Government proposes cap on renewable revenues

Certain renewable energy generators face a cap on revenue with the government’s proposed Cost-Plus Revenue Limit in the new Energy Prices Bill.

Set to be introduced in 2023, the Cost-Plus Revenue Limit will apply to renewable generators outside of the fixed-price Contracts for Difference (CfD) scheme and will consider whether it will apply to nuclear and biomass generation.

The government has not set the limit but is considering ‘pre-crisis expectations for wholesale prices’, nor has it specified how long the temporary measure would be in place for in England and Wales.

According to the Department for Business, Energy and Industrial Strategy (BEIS), the limit is intended to ‘sever the link between high global gas prices and the cost of low-carbon electricity’, which has risen in line with the cost of gas due to the war in Ukraine.  


“The government needs to be really careful about who it targets with any windfall tax,” commented Sarah Merrick, CEO of Ripple, a company that helps people buy shares in wind farms. “What this new tax must not do is discourage community or consumer ownership in any way.”

Commenting on the Energy Prices Bill, RenewableUK’s CEO Dan McGrail said: “A price cap acting as a 100 per cent windfall tax on renewables’ revenue above a certain level, while excess oil and gas profits are taxed at 25 per cent, risks skewing investment towards the fossil fuels that have caused this energy crisis.
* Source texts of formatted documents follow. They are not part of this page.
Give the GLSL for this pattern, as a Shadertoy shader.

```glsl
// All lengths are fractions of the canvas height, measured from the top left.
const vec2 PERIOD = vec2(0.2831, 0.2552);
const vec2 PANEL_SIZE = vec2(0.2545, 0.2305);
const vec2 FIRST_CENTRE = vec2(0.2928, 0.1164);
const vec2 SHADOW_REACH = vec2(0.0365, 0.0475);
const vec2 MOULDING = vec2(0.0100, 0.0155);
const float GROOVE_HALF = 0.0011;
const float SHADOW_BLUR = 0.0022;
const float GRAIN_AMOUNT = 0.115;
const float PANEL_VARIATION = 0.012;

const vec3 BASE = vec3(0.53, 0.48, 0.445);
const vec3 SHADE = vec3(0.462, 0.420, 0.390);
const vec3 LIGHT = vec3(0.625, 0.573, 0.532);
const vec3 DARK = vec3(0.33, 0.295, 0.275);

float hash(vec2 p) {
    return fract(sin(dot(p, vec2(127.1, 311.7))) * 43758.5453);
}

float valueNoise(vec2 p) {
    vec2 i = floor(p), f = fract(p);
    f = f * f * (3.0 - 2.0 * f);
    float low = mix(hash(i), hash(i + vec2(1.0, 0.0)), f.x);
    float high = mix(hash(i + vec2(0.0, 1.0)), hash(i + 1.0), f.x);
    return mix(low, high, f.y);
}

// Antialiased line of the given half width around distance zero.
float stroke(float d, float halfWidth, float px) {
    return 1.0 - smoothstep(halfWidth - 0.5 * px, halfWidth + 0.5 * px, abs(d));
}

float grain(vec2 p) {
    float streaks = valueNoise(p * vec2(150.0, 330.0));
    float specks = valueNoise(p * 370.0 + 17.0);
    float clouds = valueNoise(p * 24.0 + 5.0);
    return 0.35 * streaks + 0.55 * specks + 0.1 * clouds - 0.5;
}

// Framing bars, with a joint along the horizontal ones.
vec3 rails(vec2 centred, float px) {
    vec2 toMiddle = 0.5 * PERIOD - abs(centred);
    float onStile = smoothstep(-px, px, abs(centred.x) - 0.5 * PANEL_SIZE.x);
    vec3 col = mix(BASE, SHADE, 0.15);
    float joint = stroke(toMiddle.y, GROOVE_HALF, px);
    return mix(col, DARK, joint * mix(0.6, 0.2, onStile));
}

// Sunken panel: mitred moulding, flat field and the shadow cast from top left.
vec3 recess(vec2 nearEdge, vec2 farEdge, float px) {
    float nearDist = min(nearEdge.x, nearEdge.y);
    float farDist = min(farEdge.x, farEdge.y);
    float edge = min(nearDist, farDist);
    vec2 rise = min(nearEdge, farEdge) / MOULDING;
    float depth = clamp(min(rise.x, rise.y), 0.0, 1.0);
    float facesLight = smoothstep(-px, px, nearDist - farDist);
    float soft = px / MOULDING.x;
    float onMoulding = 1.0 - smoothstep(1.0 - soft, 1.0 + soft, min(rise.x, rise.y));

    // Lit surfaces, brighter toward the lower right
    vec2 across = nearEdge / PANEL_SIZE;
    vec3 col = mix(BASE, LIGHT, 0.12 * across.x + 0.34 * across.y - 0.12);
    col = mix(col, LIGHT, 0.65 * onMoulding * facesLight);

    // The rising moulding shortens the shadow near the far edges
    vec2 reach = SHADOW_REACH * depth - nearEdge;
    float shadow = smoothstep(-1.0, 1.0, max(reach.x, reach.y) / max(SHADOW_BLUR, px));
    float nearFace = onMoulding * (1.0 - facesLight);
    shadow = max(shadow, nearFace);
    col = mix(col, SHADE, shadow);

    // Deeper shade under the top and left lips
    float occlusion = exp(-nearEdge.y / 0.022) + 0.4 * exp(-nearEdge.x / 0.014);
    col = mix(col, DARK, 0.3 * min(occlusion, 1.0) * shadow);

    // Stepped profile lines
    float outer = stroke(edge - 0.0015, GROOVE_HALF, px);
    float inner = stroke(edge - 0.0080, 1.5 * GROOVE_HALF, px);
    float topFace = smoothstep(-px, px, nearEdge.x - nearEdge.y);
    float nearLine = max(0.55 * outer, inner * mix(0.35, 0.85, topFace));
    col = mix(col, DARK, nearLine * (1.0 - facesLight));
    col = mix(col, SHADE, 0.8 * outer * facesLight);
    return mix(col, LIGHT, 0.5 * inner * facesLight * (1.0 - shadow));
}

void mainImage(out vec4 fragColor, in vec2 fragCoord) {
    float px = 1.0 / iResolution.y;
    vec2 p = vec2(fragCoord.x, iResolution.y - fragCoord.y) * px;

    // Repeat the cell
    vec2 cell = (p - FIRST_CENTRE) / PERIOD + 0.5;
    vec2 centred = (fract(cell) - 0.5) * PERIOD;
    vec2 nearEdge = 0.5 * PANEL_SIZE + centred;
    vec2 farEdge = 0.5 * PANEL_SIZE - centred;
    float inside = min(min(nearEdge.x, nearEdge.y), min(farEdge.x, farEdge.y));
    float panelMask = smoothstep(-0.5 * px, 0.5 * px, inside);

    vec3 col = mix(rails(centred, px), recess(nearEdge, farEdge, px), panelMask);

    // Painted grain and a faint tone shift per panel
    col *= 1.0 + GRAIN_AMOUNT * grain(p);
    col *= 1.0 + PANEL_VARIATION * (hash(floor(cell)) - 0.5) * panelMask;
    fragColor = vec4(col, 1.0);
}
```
“This decade we need to attract £175bn of investment in secure, domestic wind power and we can already see the investor concerns over the fragmented approach the EU is taking to price caps. Industry will continue to work with government on policies to help cut consumer bills and safeguard investment. As such, to limit the negative impacts, it is essential that a cap is set at a level that doesn’t make the UK less attractive to investors than the EU, is technology neutral and has a clear sunset clause in place.”

McGrail added that many wind generators sell their power a year or more in advance at prices that are a fraction of high market prices being set by gas.

“These hedging arrangements for wind power will help to keep electricity prices lower for consumers this winter, and the price cap must not undermine these arrangements,” he said.